This section covers the March-August 1945 time frame and discusses U.S. strategy for ending the war, the planning for OLYMPIC and CORONET, the projected landings on the Japanese homeland, and the desired character of a postwar Japan.
Realistically, the possibility of mounting an invasion of Kyushu ended on 16 July 1945, when Little Boy was tested and worked, but planning for the invasion continued nonetheless. This is to be expected, yet Professor Gallicchio makes too much of American difficulties even before that date, chiding other historians for not acknowledging them, while not recognizing that Japan was on the brink of defeat, holding out solely to retain the emperor. “Blockade and bombardment” was not the slow, drawn out policy he dismissed as not being fast enough for the American public. It was succeeding. Japan’s economy was collapsing, Japanese military mobility was fast disappearing, and it was becoming impossible for Japan to import vital raw materials so necessary to continue the war.
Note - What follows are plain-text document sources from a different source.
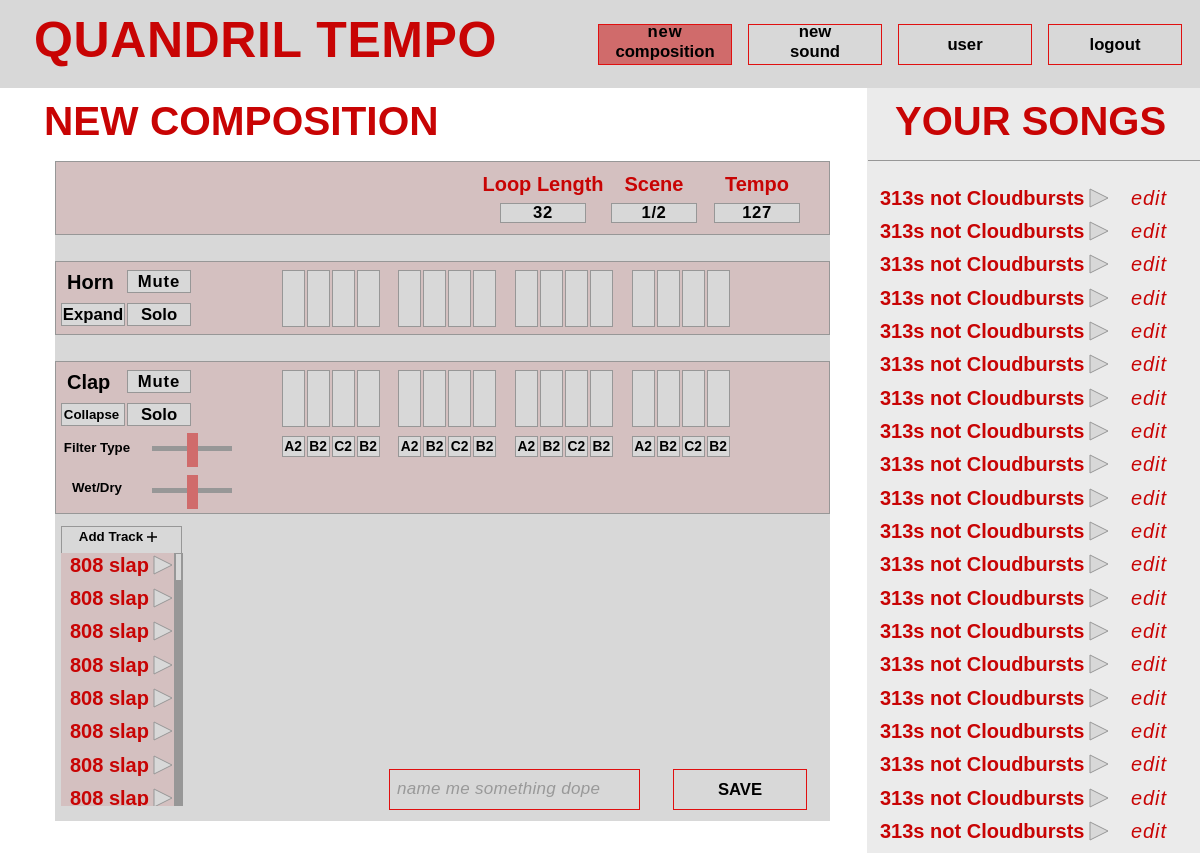
<!DOCTYPE html>
<html lang="en">
<head>
<meta charset="utf-8">
<title>Quandril Tempo – New Composition</title>
<style>
:root {
  --red: #c80404;
  --outline: #e01010;
  --active: #d06b6b;
  --grey: #d8d8d8;
  --side: #ebebeb;
  --line: #979797;
  --rose: #d4c0c0;
  --ink: #000;
}
* { box-sizing: border-box; margin: 0; padding: 0; }
body {
  width: 1200px; height: 853px; overflow: hidden; background: #fff;
  font: bold 16.7px/20px "Liberation Sans", Arial, sans-serif; color: var(--ink);
  white-space: nowrap;
}
ul { list-style: none; }
a { color: inherit; text-decoration: none; }
h1, h2 { color: var(--red); }
.play { flex: none; width: 20px; height: 20px; fill: var(--grey); stroke: var(--line); }

.topbar { display: flex; justify-content: space-between; height: 88px; padding: 0 18px 0 34px; background: var(--grey); }
.topbar h1 { font-size: 50px; line-height: 80px; letter-spacing: .6px; }
.menu { display: flex; gap: 16px; padding-top: 24px; }
.button { display: flex; align-items: center; justify-content: center; width: 134px; height: 41px; border: 1px solid var(--outline); text-align: center; }
.button.current { background: var(--active); }
.button.two-line { padding-bottom: 5px; }
.wide { letter-spacing: .9px; }

.page { display: flex; height: 765px; }
.workspace { width: 867px; padding-left: 55px; }
.workspace h2 { margin-left: -14px; padding-left: 3px; font-size: 40.6px; line-height: 66px; height: 73px; }

.editor { display: flex; flex-direction: column; gap: 26px; width: 775px; height: 660px; background: var(--grey); }
.panel { flex: none; height: 74px; padding: 8px 5px; background: var(--rose); border: 1px solid var(--line); }
.settings { display: flex; justify-content: flex-end; padding: 12px 29px 0 0; }
.setting { display: flex; flex-direction: column; align-items: center; gap: 9px; width: 86px; }
.setting + .setting { margin-left: 25px; }
.setting + .setting:last-child { margin-left: 17px; }
.setting dt { font-size: 20px; color: var(--red); }
.box { display: flex; align-items: center; justify-content: center; background: var(--grey); border: 1px solid var(--line); }
.setting .box { width: 86px; height: 20px; letter-spacing: .6px; }

.track { display: flex; }
.track.open { height: 153px; }
.controls { flex: none; width: 220.5px; }
.switches { display: grid; grid-template-columns: 64px 64px; grid-auto-rows: 23px; gap: 10px 2px; }
.switches h3 { font-size: 20px; line-height: 24px; padding-left: 6px; }
.small { font-size: 13.3px; }
.switches .small { padding-right: 3px; }
.sliders { display: grid; gap: 8px; margin-top: 7px; }
.sliders li { display: flex; align-items: center; gap: 19px; height: 34px; }
.sliders span { width: 72px; padding-bottom: 4px; text-align: center; }
.sliders li + li span { padding-bottom: 8px; }
.slider { width: 80px; height: 34px; }
.rail { fill: var(--line); }
.thumb { fill: var(--active); }
.sequence { display: flex; flex-direction: column; gap: 9px; }
.row, .group { display: flex; }
.row { gap: 18.7px; }
.group { gap: 2px; }
.group li { width: 23px; height: 57px; background: var(--grey); border: 1px solid var(--line); }
.notes li { display: flex; align-items: center; justify-content: center; height: 21px; font-size: 13.8px; }

.lower { display: flex; justify-content: space-between; margin-top: -14px; padding: 0 23px 0 6px; height: 284px; }
.adder { width: 122px; }
.add { width: 121px; height: 27px; padding: 0 7px 6px 0; border-bottom: 0; gap: 4px; }
.add svg { width: 10px; height: 10px; stroke: var(--ink); stroke-width: 1.5; }
.sounds { display: flex; height: 253px; }
.sounds ul { width: 113px; height: 253px; padding-left: 9px; overflow: hidden; background: var(--rose); }
.sounds ul::before { content: ""; display: block; margin-top: -5px; }
.sounds li, .songs li { display: flex; align-items: center; height: 33.33px; font-size: 20px; color: var(--red); }
.sounds li { gap: 4px; }
.scrollbar { width: 9px; padding: 1px 2px; background: var(--line); }
.scrollbar div { height: 26px; background: var(--grey); }
.finish { display: flex; align-items: flex-end; gap: 33px; }
.name-field { width: 251px; height: 41px; padding-left: 7px; border: 1px solid var(--outline); font-size: 17px; font-weight: normal; font-style: italic; letter-spacing: .3px; line-height: 38px; color: #999; }

.sidebar { width: 333px; background: var(--side); }
.sidebar h2 { height: 73px; margin-left: 1px; padding-left: 27px; border-bottom: 1px solid var(--line); font-size: 40px; line-height: 66px; }
.songs { padding: 20px 0 0 13px; }
.songs span { width: 209px; }
.songs a { margin-left: 22px; font-weight: normal; font-style: italic; letter-spacing: .9px; }
</style>
</head>
<body>
<svg width="0" height="0" style="position:absolute" aria-hidden="true">
  <defs>
    <symbol id="play" viewBox="0 0 20 20"><polygon points="1,1 19,10 1,19"/></symbol>
    <g id="slider"><rect class="rail" y="13" width="80" height="5"/><rect class="thumb" x="35" width="11" height="34"/></g>
  </defs>
</svg>

<header class="topbar">
  <h1>QUANDRIL TEMPO</h1>
  <nav class="menu">
    <a class="button two-line current" href="#"><span><span class="wide">new</span><br>composition</span></a>
    <a class="button two-line" href="#">new<br>sound</a>
    <a class="button" href="#">user</a>
    <a class="button" href="#">logout</a>
  </nav>
</header>

<div class="page">
  <main class="workspace">
    <h2>NEW COMPOSITION</h2>
    <div class="editor">
      <dl class="panel settings">
        <div class="setting"><dt>Loop Length</dt><dd class="box">32</dd></div>
        <div class="setting"><dt>Scene</dt><dd class="box">1/2</dd></div>
        <div class="setting"><dt>Tempo</dt><dd class="box">127</dd></div>
      </dl>

      <section class="panel track">
        <div class="controls">
          <div class="switches">
            <h3>Horn</h3><a class="box wide" href="#">Mute</a>
            <a class="box" href="#">Expand</a><a class="box" href="#">Solo</a>
          </div>
        </div>
        <div class="sequence">
          <div class="row">
            <ul class="group"><li></li><li></li><li></li><li></li></ul>
            <ul class="group"><li></li><li></li><li></li><li></li></ul>
            <ul class="group"><li></li><li></li><li></li><li></li></ul>
            <ul class="group"><li></li><li></li><li></li><li></li></ul>
          </div>
        </div>
      </section>

      <section class="panel track open">
        <div class="controls">
          <div class="switches">
            <h3>Clap</h3><a class="box wide" href="#">Mute</a>
            <a class="box small" href="#">Collapse</a><a class="box" href="#">Solo</a>
          </div>
          <ul class="sliders small">
            <li><span>Filter Type</span><svg class="slider" viewBox="0 0 80 34"><use href="#slider"/></svg></li>
            <li><span>Wet/Dry</span><svg class="slider" viewBox="0 0 80 34"><use href="#slider"/></svg></li>
          </ul>
        </div>
        <div class="sequence">
          <div class="row">
            <ul class="group"><li></li><li></li><li></li><li></li></ul>
            <ul class="group"><li></li><li></li><li></li><li></li></ul>
            <ul class="group"><li></li><li></li><li></li><li></li></ul>
            <ul class="group"><li></li><li></li><li></li><li></li></ul>
          </div>
          <div class="row notes">
            <ul class="group"><li>A2</li><li>B2</li><li>C2</li><li>B2</li></ul>
            <ul class="group"><li>A2</li><li>B2</li><li>C2</li><li>B2</li></ul>
            <ul class="group"><li>A2</li><li>B2</li><li>C2</li><li>B2</li></ul>
            <ul class="group"><li>A2</li><li>B2</li><li>C2</li><li>B2</li></ul>
          </div>
        </div>
      </section>

      <div class="lower">
        <section class="adder">
          <a class="box add small" href="#">Add Track <svg viewBox="0 0 10 10"><path d="M5 0V10M0 5H10"/></svg></a>
          <div class="sounds">
            <ul>
              <li>808 slap <svg class="play"><use href="#play"/></svg></li>
              <li>808 slap <svg class="play"><use href="#play"/></svg></li>
              <li>808 slap <svg class="play"><use href="#play"/></svg></li>
              <li>808 slap <svg class="play"><use href="#play"/></svg></li>
              <li>808 slap <svg class="play"><use href="#play"/></svg></li>
              <li>808 slap <svg class="play"><use href="#play"/></svg></li>
              <li>808 slap <svg class="play"><use href="#play"/></svg></li>
              <li>808 slap <svg class="play"><use href="#play"/></svg></li>
            </ul>
            <div class="scrollbar"><div></div></div>
          </div>
        </section>
        <div class="finish">
          <div class="name-field">name me something dope</div>
          <a class="button" href="#">SAVE</a>
        </div>
      </div>
    </div>
  </main>

  <aside class="sidebar">
    <h2>YOUR SONGS</h2>
    <ul class="songs">
      <li><span>313s not Cloudbursts</span><svg class="play"><use href="#play"/></svg><a href="#">edit</a></li>
      <li><span>313s not Cloudbursts</span><svg class="play"><use href="#play"/></svg><a href="#">edit</a></li>
      <li><span>313s not Cloudbursts</span><svg class="play"><use href="#play"/></svg><a href="#">edit</a></li>
      <li><span>313s not Cloudbursts</span><svg class="play"><use href="#play"/></svg><a href="#">edit</a></li>
      <li><span>313s not Cloudbursts</span><svg class="play"><use href="#play"/></svg><a href="#">edit</a></li>
      <li><span>313s not Cloudbursts</span><svg class="play"><use href="#play"/></svg><a href="#">edit</a></li>
      <li><span>313s not Cloudbursts</span><svg class="play"><use href="#play"/></svg><a href="#">edit</a></li>
      <li><span>313s not Cloudbursts</span><svg class="play"><use href="#play"/></svg><a href="#">edit</a></li>
      <li><span>313s not Cloudbursts</span><svg class="play"><use href="#play"/></svg><a href="#">edit</a></li>
      <li><span>313s not Cloudbursts</span><svg class="play"><use href="#play"/></svg><a href="#">edit</a></li>
      <li><span>313s not Cloudbursts</span><svg class="play"><use href="#play"/></svg><a href="#">edit</a></li>
      <li><span>313s not Cloudbursts</span><svg class="play"><use href="#play"/></svg><a href="#">edit</a></li>
      <li><span>313s not Cloudbursts</span><svg class="play"><use href="#play"/></svg><a href="#">edit</a></li>
      <li><span>313s not Cloudbursts</span><svg class="play"><use href="#play"/></svg><a href="#">edit</a></li>
      <li><span>313s not Cloudbursts</span><svg class="play"><use href="#play"/></svg><a href="#">edit</a></li>
      <li><span>313s not Cloudbursts</span><svg class="play"><use href="#play"/></svg><a href="#">edit</a></li>
      <li><span>313s not Cloudbursts</span><svg class="play"><use href="#play"/></svg><a href="#">edit</a></li>
      <li><span>313s not Cloudbursts</span><svg class="play"><use href="#play"/></svg><a href="#">edit</a></li>
      <li><span>313s not Cloudbursts</span><svg class="play"><use href="#play"/></svg><a href="#">edit</a></li>
      <li><span>313s not Cloudbursts</span><svg class="play"><use href="#play"/></svg><a href="#">edit</a></li>
    </ul>
  </aside>
</div>
</body>
</html>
I concur that the proximate reason the Japanese emperor finally “accepted the unacceptable” on 14 August 1945 was the Nagasaki bomb dropped on 9 August. However, I think that, had the bomb not been dropped at that point, the war would have ended shortly thereafter, well before the 1 November planned date for the invasion of Kyushu. What is somewhat unusual is that Professor Gallicchio does not specify what he thinks ended the war, but merely states in the last sentence of the book’s narrative that “it is not surprising that Truman and Marshall understood that the atomic bomb had been indispensable and that it alone had brought about the kind off victory they sought.” Also strange is the quoted statement of an Army staff officer that opens the book to the effect that “the capitulation of Hirohito saved our necks” because “it would have been absolutely impossible to send well-trained teams to participate in the scheduled invasion of Japan.” That statement was obviously made after 14 August. Is that the fresh perspective we were looking for? Not for me.
Based on the comments I have made on both sections, I believe that the authors have not provided significant new information or a fresh perspective, and therefore, I will not recommend the purchase of Implacable Foes.
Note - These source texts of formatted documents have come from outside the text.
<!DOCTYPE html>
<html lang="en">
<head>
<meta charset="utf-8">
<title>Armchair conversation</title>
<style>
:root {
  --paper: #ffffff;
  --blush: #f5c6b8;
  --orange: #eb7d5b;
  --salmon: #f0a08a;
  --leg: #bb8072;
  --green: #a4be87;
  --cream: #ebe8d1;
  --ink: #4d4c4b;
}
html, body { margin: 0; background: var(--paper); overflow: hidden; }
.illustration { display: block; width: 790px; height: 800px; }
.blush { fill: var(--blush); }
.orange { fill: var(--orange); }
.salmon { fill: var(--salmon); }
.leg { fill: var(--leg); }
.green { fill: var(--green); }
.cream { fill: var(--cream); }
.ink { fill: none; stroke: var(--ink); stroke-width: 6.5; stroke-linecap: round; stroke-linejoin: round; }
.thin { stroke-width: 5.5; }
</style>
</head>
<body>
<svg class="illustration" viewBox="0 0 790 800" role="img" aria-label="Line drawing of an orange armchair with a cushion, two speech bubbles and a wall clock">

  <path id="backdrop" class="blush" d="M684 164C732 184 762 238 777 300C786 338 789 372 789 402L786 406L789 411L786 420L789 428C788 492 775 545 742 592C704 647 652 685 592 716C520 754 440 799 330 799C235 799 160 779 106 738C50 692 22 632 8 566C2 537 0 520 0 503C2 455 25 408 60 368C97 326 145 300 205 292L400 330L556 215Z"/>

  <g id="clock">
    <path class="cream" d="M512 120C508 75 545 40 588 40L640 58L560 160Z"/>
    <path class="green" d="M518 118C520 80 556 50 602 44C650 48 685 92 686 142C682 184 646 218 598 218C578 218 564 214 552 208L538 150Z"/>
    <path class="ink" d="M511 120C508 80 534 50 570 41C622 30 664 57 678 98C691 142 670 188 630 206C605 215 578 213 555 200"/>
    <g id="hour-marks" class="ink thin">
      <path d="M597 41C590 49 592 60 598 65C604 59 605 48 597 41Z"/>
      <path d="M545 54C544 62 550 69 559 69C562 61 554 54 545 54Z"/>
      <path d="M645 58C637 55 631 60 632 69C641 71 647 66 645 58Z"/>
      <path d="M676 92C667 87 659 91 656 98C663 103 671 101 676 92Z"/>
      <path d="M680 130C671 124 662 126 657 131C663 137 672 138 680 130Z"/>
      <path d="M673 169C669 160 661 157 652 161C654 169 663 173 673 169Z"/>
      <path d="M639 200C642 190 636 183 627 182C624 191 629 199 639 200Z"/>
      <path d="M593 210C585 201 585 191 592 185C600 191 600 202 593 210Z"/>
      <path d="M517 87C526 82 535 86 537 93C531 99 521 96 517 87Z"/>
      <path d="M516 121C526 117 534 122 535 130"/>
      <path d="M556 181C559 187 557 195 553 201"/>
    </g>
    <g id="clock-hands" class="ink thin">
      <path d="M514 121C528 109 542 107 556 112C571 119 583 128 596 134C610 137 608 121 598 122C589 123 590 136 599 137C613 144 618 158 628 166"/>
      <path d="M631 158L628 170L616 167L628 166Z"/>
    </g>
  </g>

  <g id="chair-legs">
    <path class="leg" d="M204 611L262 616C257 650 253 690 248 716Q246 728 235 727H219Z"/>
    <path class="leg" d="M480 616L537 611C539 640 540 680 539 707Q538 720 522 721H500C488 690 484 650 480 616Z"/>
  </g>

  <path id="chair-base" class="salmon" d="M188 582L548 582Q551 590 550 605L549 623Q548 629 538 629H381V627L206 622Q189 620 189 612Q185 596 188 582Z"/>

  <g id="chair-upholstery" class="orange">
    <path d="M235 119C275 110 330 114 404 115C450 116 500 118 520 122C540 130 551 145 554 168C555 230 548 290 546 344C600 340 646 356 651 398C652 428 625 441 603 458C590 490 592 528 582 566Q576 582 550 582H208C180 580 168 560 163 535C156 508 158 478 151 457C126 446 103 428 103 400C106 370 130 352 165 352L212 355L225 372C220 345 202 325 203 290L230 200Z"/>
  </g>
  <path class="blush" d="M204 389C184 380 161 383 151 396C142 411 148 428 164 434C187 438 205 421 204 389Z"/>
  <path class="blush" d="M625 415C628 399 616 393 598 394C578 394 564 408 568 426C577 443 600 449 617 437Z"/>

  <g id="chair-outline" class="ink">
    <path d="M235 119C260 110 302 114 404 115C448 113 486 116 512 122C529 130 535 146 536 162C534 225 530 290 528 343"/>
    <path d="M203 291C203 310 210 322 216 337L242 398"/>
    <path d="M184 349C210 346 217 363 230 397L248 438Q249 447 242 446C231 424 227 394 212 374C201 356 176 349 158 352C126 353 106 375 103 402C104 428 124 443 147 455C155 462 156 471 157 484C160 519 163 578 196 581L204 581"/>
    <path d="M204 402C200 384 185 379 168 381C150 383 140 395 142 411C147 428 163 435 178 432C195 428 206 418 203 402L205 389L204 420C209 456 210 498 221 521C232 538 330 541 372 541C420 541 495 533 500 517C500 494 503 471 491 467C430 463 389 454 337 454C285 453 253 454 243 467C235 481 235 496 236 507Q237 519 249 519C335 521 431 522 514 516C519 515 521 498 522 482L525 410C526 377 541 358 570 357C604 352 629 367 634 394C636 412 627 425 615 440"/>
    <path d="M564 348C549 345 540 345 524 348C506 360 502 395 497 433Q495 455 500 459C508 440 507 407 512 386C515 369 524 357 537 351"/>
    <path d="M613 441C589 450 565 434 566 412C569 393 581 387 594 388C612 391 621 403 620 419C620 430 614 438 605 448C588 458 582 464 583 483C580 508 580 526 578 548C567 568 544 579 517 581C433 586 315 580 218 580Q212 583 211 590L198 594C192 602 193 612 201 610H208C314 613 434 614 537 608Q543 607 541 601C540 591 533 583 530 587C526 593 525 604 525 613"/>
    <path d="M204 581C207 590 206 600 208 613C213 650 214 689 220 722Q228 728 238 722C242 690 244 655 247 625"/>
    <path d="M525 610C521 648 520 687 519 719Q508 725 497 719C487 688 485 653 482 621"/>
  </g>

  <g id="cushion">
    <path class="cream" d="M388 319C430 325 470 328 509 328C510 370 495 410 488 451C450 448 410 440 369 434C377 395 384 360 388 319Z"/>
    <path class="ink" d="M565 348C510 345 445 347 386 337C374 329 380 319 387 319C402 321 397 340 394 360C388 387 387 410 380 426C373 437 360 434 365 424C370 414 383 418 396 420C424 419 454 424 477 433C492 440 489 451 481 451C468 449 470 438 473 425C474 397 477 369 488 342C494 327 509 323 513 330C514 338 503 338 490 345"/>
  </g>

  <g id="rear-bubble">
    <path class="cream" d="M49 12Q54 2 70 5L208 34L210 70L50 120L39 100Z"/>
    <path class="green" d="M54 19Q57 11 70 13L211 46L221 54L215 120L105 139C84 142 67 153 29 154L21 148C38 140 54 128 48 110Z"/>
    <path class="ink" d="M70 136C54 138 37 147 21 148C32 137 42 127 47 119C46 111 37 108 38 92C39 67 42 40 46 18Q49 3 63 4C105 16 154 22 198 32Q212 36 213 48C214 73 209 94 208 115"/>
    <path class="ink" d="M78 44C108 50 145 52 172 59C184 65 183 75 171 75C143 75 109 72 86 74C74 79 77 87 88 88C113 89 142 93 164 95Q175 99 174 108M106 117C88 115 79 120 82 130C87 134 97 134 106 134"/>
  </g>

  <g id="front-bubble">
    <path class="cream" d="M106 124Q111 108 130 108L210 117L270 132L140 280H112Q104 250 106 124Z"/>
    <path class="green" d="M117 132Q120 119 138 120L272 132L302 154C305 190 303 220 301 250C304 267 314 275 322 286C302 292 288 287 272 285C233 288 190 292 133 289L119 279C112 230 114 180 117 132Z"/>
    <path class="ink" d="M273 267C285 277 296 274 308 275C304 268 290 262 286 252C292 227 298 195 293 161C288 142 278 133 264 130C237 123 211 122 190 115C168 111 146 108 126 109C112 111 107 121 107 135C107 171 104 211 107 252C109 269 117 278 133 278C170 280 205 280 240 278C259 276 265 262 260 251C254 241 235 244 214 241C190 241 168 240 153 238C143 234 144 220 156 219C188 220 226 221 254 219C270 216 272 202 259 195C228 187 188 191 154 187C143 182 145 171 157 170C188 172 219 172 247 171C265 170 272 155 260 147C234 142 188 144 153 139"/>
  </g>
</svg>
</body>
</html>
However, I do have some recommendations on books that I think will fit the bill. First, I heartedly recommend Retribution (2007) by Max Hastings, described by Andrew Roberts of The Sunday Telegraph as “Spectacular . . . Searingly powerful.” I consider this book one of the best military histories I have ever read. With insight and concise and balanced analysis, it fills the void left by Implacable Foes. Also extremely good are James D. Hornfischer’s The Fleet at Flood Tide (2016), Ian Toll’s The Conquering Tide (2015) which covers only 1944, and Phillips Payson O’Brien’s How the War Was Won (2015), which argues convincingly that air and sea power were far more central than land power in the defeat of Japan. Further, I anticipate Toll”s forthcoming volume covering 1945 and the third book of Nigel Hamilton’s trilogy on Franklin Delano Roosevelt in World War II, which I think will demonstrate that FDR played a much bigger role in directing Pacific strategy than as indicated in Implacable Foes. Finally, I would like to mention the horribly mistitled If the Allies Had Fallen (1997) which contains a twelve page essay by retired Navy CAPT Paul R. Schratz, a published author who participated in a number of Pacific submarine war patrols as well as commanding a sub during the Korean War. His insightful essay discusses the likely outcomes of five roads not taken by the U.S. at the end of the war.
CAPT PORTNOY, a retired submarine officer, commanded a diesel submarine and served 30 years in various billets at sea and ashore. This included tours in intelligence and politico-military affairs. After retirement, he worked for several defense contractors in the Washington D.C. area.